I was never a Lego kid myself. I have always thought they are super cool, in theory, but I have never been able to put them into practice. And still, I was totally infuriated along with the rest of them.
This all changed when, a few months ago, I started playing Legos with my daughter.
“The Squirrel” had inherited a whole bunch of classic, aka “boy”, Legos from a friend of ours and was immediately drawn to them. Because I was never down with Legos myself, when she first asked me to play, I panicked.
“B-b-but, I c-c-can’t do Legos.”
Being the Go Girl! I am, I didn’t actually say this out loud, thank god. Instead, I faked it. I jumped in, and tried it anyway. I tried to build a boat or house or whatever. I just couldn’t figure out how to put the bricks together in such a way that made them look like the thing I was trying to build in my mind. I got bored and frustrated she and I didn’t play Legos for awhile.
Then, my daughter was gifted with one of those Legos kits where they give you the step-by-step instructions for how to build the thing that’s on the front of the box. But, those were even worse…for me…anyway. The pieces are so small that my daughter can’t manipulate them and I can’t see them to help her because I am in my 40’s and my eyes don’t work like that anymore. Plus, neither of us are any good at following directions. She can’t read and “doesn’t want to do anything anyone tells [me] to do.” Direct quote.
I can read but I am totally directionally challenged. Not because I am rebellious like “The Squirrel,” per se. It’s just that my brain doesn’t work like that. A.D.D., perhaps? I don’t know. All I know is that written, step-by-step instructions allude me. I can’t follow a recipe. I can’t put Ikea furniture together. If there is not someone in front of me – either live or on video – showing me how to do something, I just won’t get it. We know that there are multiple intelligences and I discovered years ago that I favor an interpersonal learning style. I learn best by hanging out with other people.

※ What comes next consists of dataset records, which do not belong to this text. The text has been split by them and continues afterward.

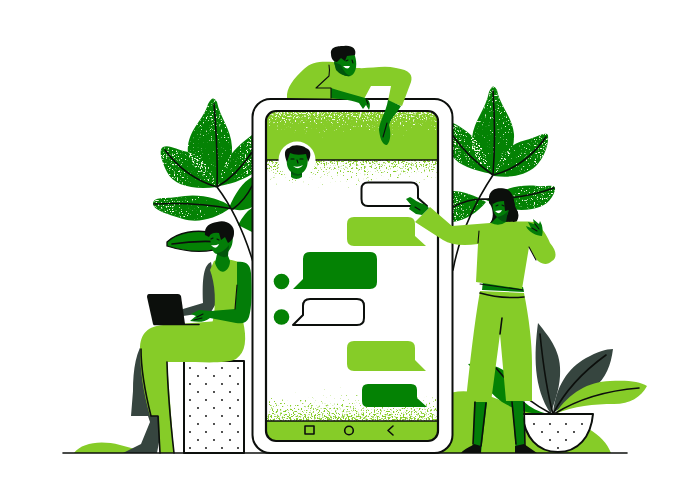
<!DOCTYPE html>
<html lang="en">
<head>
<meta charset="utf-8">
<title>Mobile chat illustration</title>
<style>
:root{--lime:#86cc28;--green:#048204;--skin:#037d08;--deep:#02560c;--ink:#0c0f0c;--slate:#36453f;--white:#fff}
html,body{margin:0;background:var(--white);overflow:hidden}
svg{display:block;width:700px;height:500px}
.lime{fill:var(--lime)}.green{fill:var(--green)}.skin{fill:var(--skin)}.deep{fill:var(--deep)}
.ink{fill:var(--ink)}.slate{fill:var(--slate)}.white{fill:var(--white)}
.line{fill:none;stroke:var(--ink);stroke-width:1.6;stroke-linecap:round;stroke-linejoin:round}
.outlined{fill:var(--white);stroke:var(--ink);stroke-width:2;stroke-linejoin:round}
.thin{stroke-width:1.1}
.smile{fill:var(--white)}
</style>
</head>
<body>
<svg viewBox="0 0 700 500" role="img" aria-label="Three people around a giant phone showing a chat">
<defs>
  <filter id="speckle-white" x="0" y="0" width="1" height="1" color-interpolation-filters="sRGB">
    <feTurbulence type="fractalNoise" baseFrequency=".62" numOctaves="2" seed="4"/>
    <feColorMatrix values="0 0 0 0 0 0 0 0 0 0 0 0 0 0 0 0 0 0 1 0" result="noise"/>
    <feComposite in="SourceAlpha" in2="noise" operator="arithmetic" k2="1" k3="1" k4="-1"/>
    <feComponentTransfer result="dots"><feFuncA type="linear" slope="9"/></feComponentTransfer>
    <feFlood flood-color="#f4fbe9"/><feComposite in2="dots" operator="in"/>
  </filter>
  <filter id="speckle-lime" x="0" y="0" width="1" height="1" color-interpolation-filters="sRGB">
    <feTurbulence type="fractalNoise" baseFrequency=".62" numOctaves="2" seed="9"/>
    <feColorMatrix values="0 0 0 0 0 0 0 0 0 0 0 0 0 0 0 0 0 0 1 0" result="noise"/>
    <feComposite in="SourceAlpha" in2="noise" operator="arithmetic" k2="1" k3="1" k4="-1"/>
    <feComponentTransfer result="dots"><feFuncA type="linear" slope="9"/></feComponentTransfer>
    <feFlood flood-color="#86cc28"/><feComposite in2="dots" operator="in"/>
  </filter>
  <linearGradient id="fade-down" x2="0" y2="1"><stop stop-opacity=".52"/><stop offset="1" stop-opacity=".14"/></linearGradient>
  <linearGradient id="fade-up" x2="0" y2="1"><stop stop-opacity=".14"/><stop offset="1" stop-opacity=".56"/></linearGradient>
  <linearGradient id="fade-leaf" x2="0" y2="1"><stop stop-opacity=".44"/><stop offset="1" stop-opacity=".2"/></linearGradient>
  <linearGradient id="fade-leaf-side"><stop stop-opacity=".46"/><stop offset="1" stop-opacity=".22"/></linearGradient>
  <linearGradient id="fade-leaf-back"><stop stop-opacity=".22"/><stop offset="1" stop-opacity=".46"/></linearGradient>
  <pattern id="dots" width="16" height="16" patternUnits="userSpaceOnUse" x="186" y="364">
    <circle cx="4" cy="4" r=".9"/><circle cx="12" cy="12" r=".9"/>
  </pattern>
  <clipPath id="screen-area"><rect x="266" y="111" width="172" height="330" rx="10"/></clipPath>
  <path id="leaf-l-top" d="M217 187C196 172 186 160 188 146C190 128 204 119 208 104Q213 94 217 102C220 118 231 128 232 147C233 163 224 175 217 187Z"/>
  <path id="leaf-l-side" d="M217 187C194 190 174 186 167 172C162 162 158 150 163 147C169 144 177 150 188 152C204 155 212 170 217 187Z"/>
  <path id="leaf-l-mid" d="M232 207C214 220 197 223 183 219C171 215 154 211 153 204C153 196 166 199 177 197C197 193 218 197 232 207Z"/>
  <path id="leaf-l-right" d="M219 186C221 166 229 152 252 135V174C241 181 230 184 219 186Z"/>
  <path id="leaf-r-top" d="M493 176C478 165 470 153 472 138C474 120 486 109 489 92Q493 82 497 90C500 106 512 116 514 134C515 152 505 165 493 176Z"/>
  <path id="leaf-r-side" d="M494 176C499 155 509 144 526 140C536 138 545 131 548 135C549 145 544 158 536 166C525 176 510 178 494 176Z"/>
  <path id="leaf-r-mid" d="M486 200C502 188 522 184 537 186C548 187 556 183 555 190C552 201 544 207 532 209C514 212 499 207 486 200Z"/>
  <path id="leaf-r-left" d="M492 174C472 170 459 165 453 157V123C472 132 487 149 492 174Z"/>
  <path id="leaf-r-low" d="M486 202C474 195 463 191 453 191V222C466 220 478 212 486 202Z"/>
</defs>

<g id="ground">
  <path class="lime" d="M74 453C82 443 100 440 120 445L150 453ZM440 453V396C462 387 480 392 500 400L545 414C580 420 604 434 611 453Z"/>
</g>

<g id="plant-left">
  <g class="green"><use href="#leaf-l-top"/><use href="#leaf-l-side"/><use href="#leaf-l-mid"/><use href="#leaf-l-right"/>
    <path d="M229 208C235 193 243 182 252 177V207C245 211 237 211 229 208ZM238 225Q245 212 252 208V232Z"/></g>
  <g filter="url(#speckle-white)"><use href="#leaf-l-top" fill="url(#fade-leaf)"/><use href="#leaf-l-side" fill="url(#fade-leaf-side)"/><use href="#leaf-l-mid" fill="url(#fade-leaf-side)"/><use href="#leaf-l-right" fill="url(#fade-leaf-back)"/></g>
  <path class="green" d="M167 242C178 232 196 229 214 233L226 246C208 254 186 252 167 246Z" stroke="#0c0f0c" stroke-width="1.3"/>
  <path class="line" d="M214 104Q218 150 217 187Q239 216 253 262M165 150Q186 178 217 187Q237 175 252 152M154 204Q194 202 233 209Q245 200 252 186M172 244Q197 240 222 242"/>
</g>

<g id="plant-right">
  <g class="green"><use href="#leaf-r-top"/><use href="#leaf-r-side"/><use href="#leaf-r-mid"/><use href="#leaf-r-left"/><use href="#leaf-r-low"/></g>
  <g filter="url(#speckle-white)"><use href="#leaf-r-top" fill="url(#fade-leaf)"/><use href="#leaf-r-side" fill="url(#fade-leaf-back)"/><use href="#leaf-r-mid" fill="url(#fade-leaf-back)"/><use href="#leaf-r-left" fill="url(#fade-leaf-side)"/><use href="#leaf-r-low" fill="url(#fade-leaf-side)"/></g>
  <path class="line" d="M493 91Q496 135 493 175Q462 222 453 270M546 137Q525 167 493 175Q470 159 453 136M554 188Q520 200 482 199Q468 199 453 207"/>
</g>

<g id="potted-plant">
  <path class="green" d="M548 414C526 409 512 393 505 371C494 364 480 362 468 364C478 374 486 391 502 402C518 412 534 414 548 414Z"/>
  <path class="slate" d="M551 414C533 388 534 354 538 323C550 338 562 352 560 376C559 392 554 402 551 414Z"/>
  <path class="slate" d="M553 413C556 386 568 368 586 358C597 352 606 349 613 349C611 365 606 378 594 388C582 398 568 402 553 413Z"/>
  <path class="lime" d="M555 414C570 392 588 382 610 381C626 380 640 381 647 386C641 397 630 404 614 404C594 404 574 406 555 414Z"/>
  <path class="line" d="M540 334Q545 384 553 414Q570 381 606 355M554 414Q589 392 639 388M550 413Q520 397 496 368"/>
  <path class="outlined" d="M522 414H593C591 437 578 452 558 452C537 452 525 437 522 414Z"/>
  <path fill="url(#dots)" d="M525 417H590C587 437 577 449 558 449C540 449 529 437 525 417Z"/>
</g>

<g id="phone">
  <rect class="outlined" x="252.500" y="99" width="200" height="354" rx="18"/>
  <g clip-path="url(#screen-area)">
    <rect class="white" x="266" y="111" width="172" height="330"/>
    <rect class="lime" x="266" y="111" width="172" height="49"/>
    <rect x="266" y="111" width="172" height="30" fill="url(#fade-down)" filter="url(#speckle-white)"/>
    <rect x="266" y="160" width="172" height="34" fill="url(#fade-down)" filter="url(#speckle-lime)"/>
    <rect x="266" y="382" width="172" height="40" fill="url(#fade-up)" filter="url(#speckle-lime)"/>
    <rect class="lime" x="266" y="421" width="172" height="20"/>
    <path class="line" d="M266 160H438M266 421H438"/>
  </g>
  <rect class="line" x="266" y="111" width="172" height="330" rx="10" style="stroke-width:2.200"/>
  <g id="navigation" class="line"><rect x="305" y="426" width="9" height="8"/><circle cx="349" cy="430.500" r="4.300"/><path d="M393 426L388 430.500L393 435"/></g>
</g>

<g id="chat">
  <g id="contact-avatar">
    <circle class="white" cx="297" cy="160" r="18.500"/>
    <path class="skin" d="M288 153H307C309 163 307 170 302 173V177Q296 181 291 177V172C286 168 286 160 288 153Z"/>
    <path class="deep" d="M291 171Q297 176 302 173V175Q296 177 291 174Z"/>
    <path class="ink" d="M287 162C284 155 284 149 289 148C293 144 302 145 306 148C312 150 311 157 308 162L306 154Q296 156 290 153Z"/>
    <path class="smile" d="M293 166Q298 168 303 165Q299 171 293 166Z"/>
    <path class="line thin" d="M291 159H294M300 159H303M297 160L298 163"/>
  </g>
  <path class="outlined" d="M368 182.500H411Q418 182.500 418 189V198L427 206H368Q361.500 206 361.500 199V189Q361.500 182.500 368 182.500Z"/>
  <path class="lime" d="M354 217H408Q415 217 415 224V236L426 246H354Q347 246 347 239V224Q347 217 354 217Z"/>
  <path class="green" d="M310 252H370Q377 252 377 259V282Q377 289 370 289H293L303 279V259Q303 252 310 252Z"/>
  <path class="outlined" d="M310 299H357Q364 299 364 306V318Q364 325 357 325H293L303 315V306Q303 299 310 299Z"/>
  <path class="lime" d="M354 341H408Q415 341 415 348V360L426 371H354Q347 371 347 364V348Q347 341 354 341Z"/>
  <path class="green" d="M368 384H411Q417 384 417 390V398L427 407H368Q362 407 362 401V390Q362 384 368 384Z"/>
  <circle class="green" cx="281.500" cy="281.500" r="7.800"/><circle class="green" cx="281.500" cy="317" r="7.800"/>
</g>

<g id="leaning-man">
  <path class="lime" d="M287 98C286 88 294 78 304 69C311 62 321 61 333 62L357 68C370 69 383 65 396 68C410 70 413 75 411 82L402 106L388 101L391 86L371 86L364 99Z"/>
  <path class="skin" d="M388 100L401 106C397 113 391 118 389 125C391 132 391 141 387 145C382 145 380 138 379 130C379 122 386 112 388 100Z"/>
  <path class="skin" d="M331 88C341 91 354 95 365 98C370 100 371 105 369 110L366 105L363 109L359 103C349 99 338 99 331 98Z"/>
  <path class="line thin" d="M316 88L329 76Q330 70 329 65M316 88H331V98M387 123L383 137M366 99L368 104"/>
  <path class="skin" d="M337 56L354 53C357 61 357 68 354 73C350 79 342 76 336 69L334 62Z"/>
  <path class="deep" d="M334 62L341 65Q345 75 351 76Q342 77 336 70Z"/>
  <path class="ink" d="M331 54C330 46 339 46 344 46C352 45 357 49 355 55L347 56L345 61L341 58L337 62C333 62 331 58 331 54Z"/>
  <path class="smile" d="M343 66L350 66Q348 71 343 66Z"/>
  <path class="line thin" d="M346 61L348 60M352 60L353 63"/>
</g>

<g id="seated-man">
  <path class="slate" d="M146 338C136 350 133 369 133 391L131 416H148L150 422L141 444L123 453H157L162 426L158 350Z"/>
  <path class="slate" d="M211 262C204 265 202 277 203 303L183 309V316L211 312L218 300Z"/>
  <rect class="outlined" x="184" y="361" width="60" height="92"/>
  <rect x="186" y="364" width="57" height="87" fill="url(#dots)"/>
  <path class="lime" d="M218 321H243C247 339 246 352 236 359C226 364 202 362 182 362H167L174 453H160L159 416H150C143 391 140 370 140 347C141 331 151 325 166 325Z"/>
  <path class="line" d="M141 349Q141 376 151 416H158L160 453M167 362Q168 400 174 453"/>
  <path class="lime" d="M214 261C221 258 231 259 239 262C243 281 244 302 243 325H212C217 304 215 283 210 270Z"/>
  <path class="skin" d="M210 237C211 247 212 253 217 254L215 263C220 278 230 271 230 261L227 253C234 246 233 238 232 233L214 229Z"/>
  <path class="deep" d="M217 253Q224 252 229 245L228 256Q223 259 217 254Z"/>
  <path class="ink" d="M205 235C204 226 210 223 217 222C226 219 235 225 234 233C234 239 231 241 228 243L225 237L221 240L219 233Q211 232 209 237Z"/>
  <path class="smile" d="M211 245Q215 246 219 244Q216 251 211 245Z"/>
  <path class="line thin" d="M211 239L213 238M217 239L219 240"/>
  <path class="skin" d="M237 262C246 261 250 264 251 273C252 290 252 307 249 317C247 323 242 324 236 323L210 318C204 323 197 322 190 321L196 316L191 314L199 310L211 311L235 309L237 288Z"/>
  <path class="line thin" d="M237 285L235 309M197 317L203 314M194 320L202 318"/>
  <path class="ink" d="M149 294H178Q180 294 181 296L185 324H153L147 297Q147 294 149 294Z"/>
  <path class="line" d="M154 324.500H199"/>
</g>

<g id="standing-woman">
  <path class="ink" d="M489 197C490 188 499 187 506 189C513 192 514 199 515 207C521 214 518 222 514 224H489C495 219 493 207 489 203Z"/>
  <path class="skin" d="M474 402H487L481 453H473ZM512 400H523L525 453H516Z"/>
  <path class="ink" d="M461 453C465 448 471 447 474 444L481 446V453ZM515 446L524 444L537 453H515Z"/>
  <path class="lime" d="M480 291L524 293C529 318 532 343 532 363V401H506L500 334L491 402L466 400C470 363 474 325 480 291Z"/>
  <path class="line" d="M480 293Q500 299 524 297M475 402L473 444M512 402L516 444M524 402L525 446M486 403L481 446M500 334L502 318"/>
  <path class="skin" d="M483 281L523 287L524 292L482 290Z"/>
  <path class="lime" d="M430 207L452 226L490 223C504 222 521 221 534 222C540 225 546 233 550 243C557 251 557 258 552 261C547 266 540 264 536 259L529 247L522 289L476 282L478 244C463 246 451 245 443 240L415 222Z"/>
  <path class="skin" d="M429 208L424 204C418 203 414 199 410 197L406 199L411 205L409 209L416 214L422 215Z"/>
  <path class="skin" d="M542 236C537 236 528 232 526 226L531 228L528 222L534 224L533 219L539 224L540 221Q544 228 542 236Z"/>
  <path class="line thin" d="M415 207L420 210M529 247L536 260M532 228L537 231M535 224L539 229M478 243L479 231M480 284L523 290"/>
  <path class="skin" d="M493 201L507 199C510 207 509 213 506 217V222Q499 227 491 223L497 217C493 213 492 207 493 201Z"/>
  <path class="deep" d="M497 217Q504 216 508 211L506 222Q501 222 497 217Z"/>
  <path class="ink" d="M489 198Q495 186 506 189C514 193 514 204 516 209C520 214 518 221 513 222L509 210L505 211L504 201Q497 201 493 204Z"/>
  <path class="smile" d="M495 211L502 210Q500 216 495 211Z"/>
  <path class="line thin" d="M496 206L498 205M502 205L504 206"/>
</g>

<path id="floor" class="line" d="M63 453H627"/>
</svg>
</body>
</html>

I don’t know my daughter well enough yet to know her exact learning style but I do know one thing from observing her play with Legos. Whatever she is building, it always has everything to do with people and those people’s relationships. She never builds boats or houses or whatever just for the sake of building them. She builds them so that her imaginary people can become families and have places to eat and sleep and fight with each other and say sorry and forgive each other and start again.
When she looks through her collection of classic Legos for the Lego people to put in these structures she is building, she only finds “boys” with mean faces and harsh uniforms. “Where are the girls?” she asks. “Please help me find a girl!”
So, I have to admit that I was quite grateful when she received her first set of “girl Legos.” (Yes, she does get a lot of gifts!). Finally, she had some girls she could add to her structures. I didn’t really mind that the bricks were mostly pink and purple because they added some color diversity to the mostly grey, blue, and brown that dominated her huge box of classic Legos. The “girl Legos” have not limited her options as a girl. Instead, they have honored her play style and have allowed her imagination to grow.
Now even I see the Lego bricks in a new way. I don’t get so intimidated about what I can or can’t build. Instead, the bricks become a vehicle for dramatic play and I can find my way in. I can engage longer with the toys and, ultimately, with my daughter.
All of this is not to say that Lego is completely off the hook. Their products include the “Heartlake Shopping Mall” and “Stephanie’s Beachhouse” but there is no soccer field or Oval Office kit to be seen. The girls pretty much all look the same – some a little browner than others perhaps. So, yes, I get “girl legos” but, we have a long way to go.